> _YOUR GOAL_: Read through the entries below and return each line with the word "tone".

[Stored data]

-*-*-

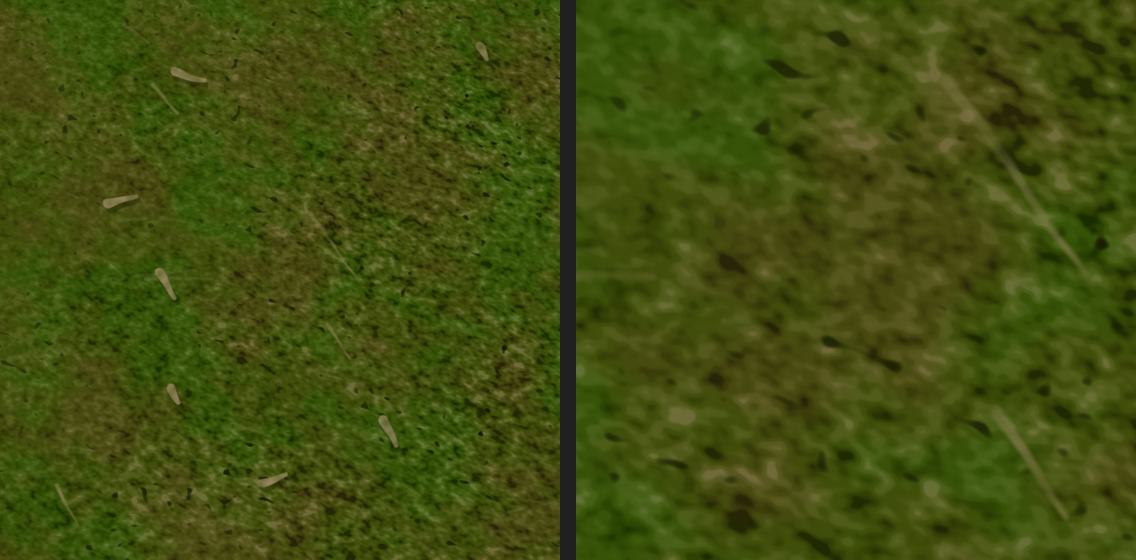
Left, the full canvas; right, a detail of the centre.
Write a three.js fragment shader that draws this texture.

```glsl
varying vec2 vUv;

const vec3 DEEP_SHADE = vec3(0.13, 0.16, 0.01);
const vec3 DARK_GRASS = vec3(0.205, 0.25, 0.02);
const vec3 MID_GRASS = vec3(0.25, 0.307, 0.04);
const vec3 LIGHT_GRASS = vec3(0.315, 0.36, 0.10);
const vec3 PALE_GRASS = vec3(0.42, 0.43, 0.21);
const vec3 STRAW = vec3(0.50, 0.47, 0.29);
const vec3 CHIP = vec3(0.60, 0.54, 0.38);
const vec3 EARTH_SHIFT = vec3(0.030, -0.018, 0.022);
const vec3 LUSH_SHIFT = vec3(-0.040, 0.018, -0.012);

const float GRAIN_SCALE = 27.0;
const float GRAIN_TILT = -0.38;
const float GRAIN_STRETCH = 1.5;
const float GRAIN_CONTRAST = 2.7;
const float PATCH_SCALE = 5.0;
const float HOLE_SCALE = 40.0;
const float PERSPECTIVE = 0.35;
const int STRAW_COUNT = 16;
const int CHIP_COUNT = 7;

vec2 hash2(vec2 p) {
  vec3 q = fract(p.xyx * vec3(0.1031, 0.1030, 0.0973));
  q += dot(q, q.yzx + 33.33);
  return fract((q.xx + q.yz) * q.zy);
}

mat2 rotation(float angle) {
  float c = cos(angle), s = sin(angle);
  return mat2(c, s, -s, c);
}

float cornerSlope(vec2 cell, vec2 offset) {
  float angle = 6.2832 * hash2(cell + 71.0).x;
  return dot(vec2(cos(angle), sin(angle)), offset);
}

float gradientNoise(vec2 p) {
  vec2 i = floor(p), f = fract(p);
  vec2 u = f * f * f * (f * (f * 6.0 - 15.0) + 10.0);
  vec2 e = vec2(1.0, 0.0);
  float low = mix(cornerSlope(i, f), cornerSlope(i + e, f - e), u.x);
  float high = mix(cornerSlope(i + e.yx, f - e.yx), cornerSlope(i + e.xx, f - e.xx), u.x);
  return mix(low, high, u.y);
}

// Coverage of a soft, tapering stroke centred on the origin
float stroke(vec2 p, float halfLength, float halfWidth) {
  float along = clamp(p.x, -halfLength, halfLength);
  float width = halfWidth * (1.0 - 0.4 * along / halfLength);
  float d = length(p - vec2(along, 0.0)) - width;
  return 1.0 - smoothstep(-0.0015, 0.0025, d);
}

vec3 grassRamp(float tone) {
  vec3 c = mix(DEEP_SHADE, DARK_GRASS, smoothstep(-2.5, -1.3, tone));
  c = mix(c, MID_GRASS, smoothstep(-1.4, -0.2, tone));
  c = mix(c, LIGHT_GRASS, smoothstep(-0.1, 1.2, tone));
  return mix(c, PALE_GRASS, smoothstep(1.3, 2.5, tone));
}

void main() {
  // Ground plane, with finer grain towards the top
  float depth = 1.0 + PERSPECTIVE * vUv.y;
  vec2 ground = vec2((vUv.x - 0.5) * depth, vUv.y * (0.5 + 0.5 * depth)) + 2.0;
  vec2 grain = rotation(-GRAIN_TILT) * ground * vec2(1.0, 1.0);
  grain.y *= GRAIN_STRETCH;

  // Tufts and blades
  float patches = gradientNoise(ground * PATCH_SCALE);
  float blades = gradientNoise(grain * GRAIN_SCALE);
  blades += gradientNoise(rotation(0.5) * grain * GRAIN_SCALE * 2.1 + 9.0);
  blades += 0.6 * gradientNoise(rotation(-0.4) * grain * GRAIN_SCALE * 3.7 + 23.0);
  float rough = mix(0.68, 1.12, smoothstep(0.1, 1.1, vUv.x + 0.6 * (1.0 - vUv.y)));
  rough *= 1.0 + 0.5 * gradientNoise(ground * 4.0 + 40.0);
  vec3 color = grassRamp(GRAIN_CONTRAST * (blades * rough + 0.4 * patches));

  // Brown and lush areas
  float hue = 1.6 * gradientNoise(ground * 4.2 + 17.0) + 0.9 * gradientNoise(grain * 13.0 + 5.0);
  color += EARTH_SHIFT * smoothstep(0.0, 0.6, hue);
  color += LUSH_SHIFT * smoothstep(0.0, 0.6, -hue);

  // Small dark gaps
  float gap = gradientNoise(grain * HOLE_SCALE + 61.0) + 0.25 * patches;
  color = mix(color, DEEP_SHADE * 0.75, 0.8 * rough * smoothstep(0.40, 0.58, gap));

  // Thin dry stalks
  vec2 wobble = 0.003 * vec2(gradientNoise(vUv * 22.0), gradientNoise(vUv * 22.0 + 50.0));
  for (int i = 0; i < STRAW_COUNT; i++) {
    vec2 seed = hash2(vec2(float(i), 3.0));
    vec2 shape = hash2(vec2(float(i), 8.0));
    vec2 p = rotation(0.5 + 1.5 * (shape.x - 0.5)) * (vUv + wobble - seed);
    float halfLength = mix(0.018, 0.085, shape.y * shape.y);
    float fade = (0.25 + 0.5 * shape.x) * (0.75 + gradientNoise(vUv * 30.0 + seed * 9.0));
    color = mix(color, STRAW, fade * stroke(p, halfLength, 0.0022));
  }

  // Short pale chips with a shadow below
  for (int i = 0; i < CHIP_COUNT; i++) {
    vec2 seed = hash2(vec2(float(i), 19.0));
    vec2 shape = hash2(vec2(float(i), 27.0));
    mat2 turn = rotation(2.4 * (shape.x - 0.4));
    vec2 p = vUv + wobble * 2.0 - seed;
    float halfLength = mix(0.010, 0.030, shape.y);
    float shade = stroke(turn * (p + vec2(-0.004, 0.008)), halfLength, 0.006);
    color = mix(color, DEEP_SHADE, 0.45 * shade);
    float face = 0.7 + 0.5 * gradientNoise(vUv * 55.0);
    color = mix(color, CHIP, face * stroke(turn * p, halfLength, 0.0055));
  }

  gl_FragColor = vec4(clamp(color, 0.0, 1.0), 1.0);
}
```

-*-*-

> _RESULT FOR THIS EXERCISE_:
vec3 grassRamp(float tone) {
  vec3 c = mix(DEEP_SHADE, DARK_GRASS, smoothstep(-2.5, -1.3, tone));
  c = mix(c, MID_GRASS, smoothstep(-1.4, -0.2, tone));
  c = mix(c, LIGHT_GRASS, smoothstep(-0.1, 1.2, tone));
  return mix(c, PALE_GRASS, smoothstep(1.3, 2.5, tone));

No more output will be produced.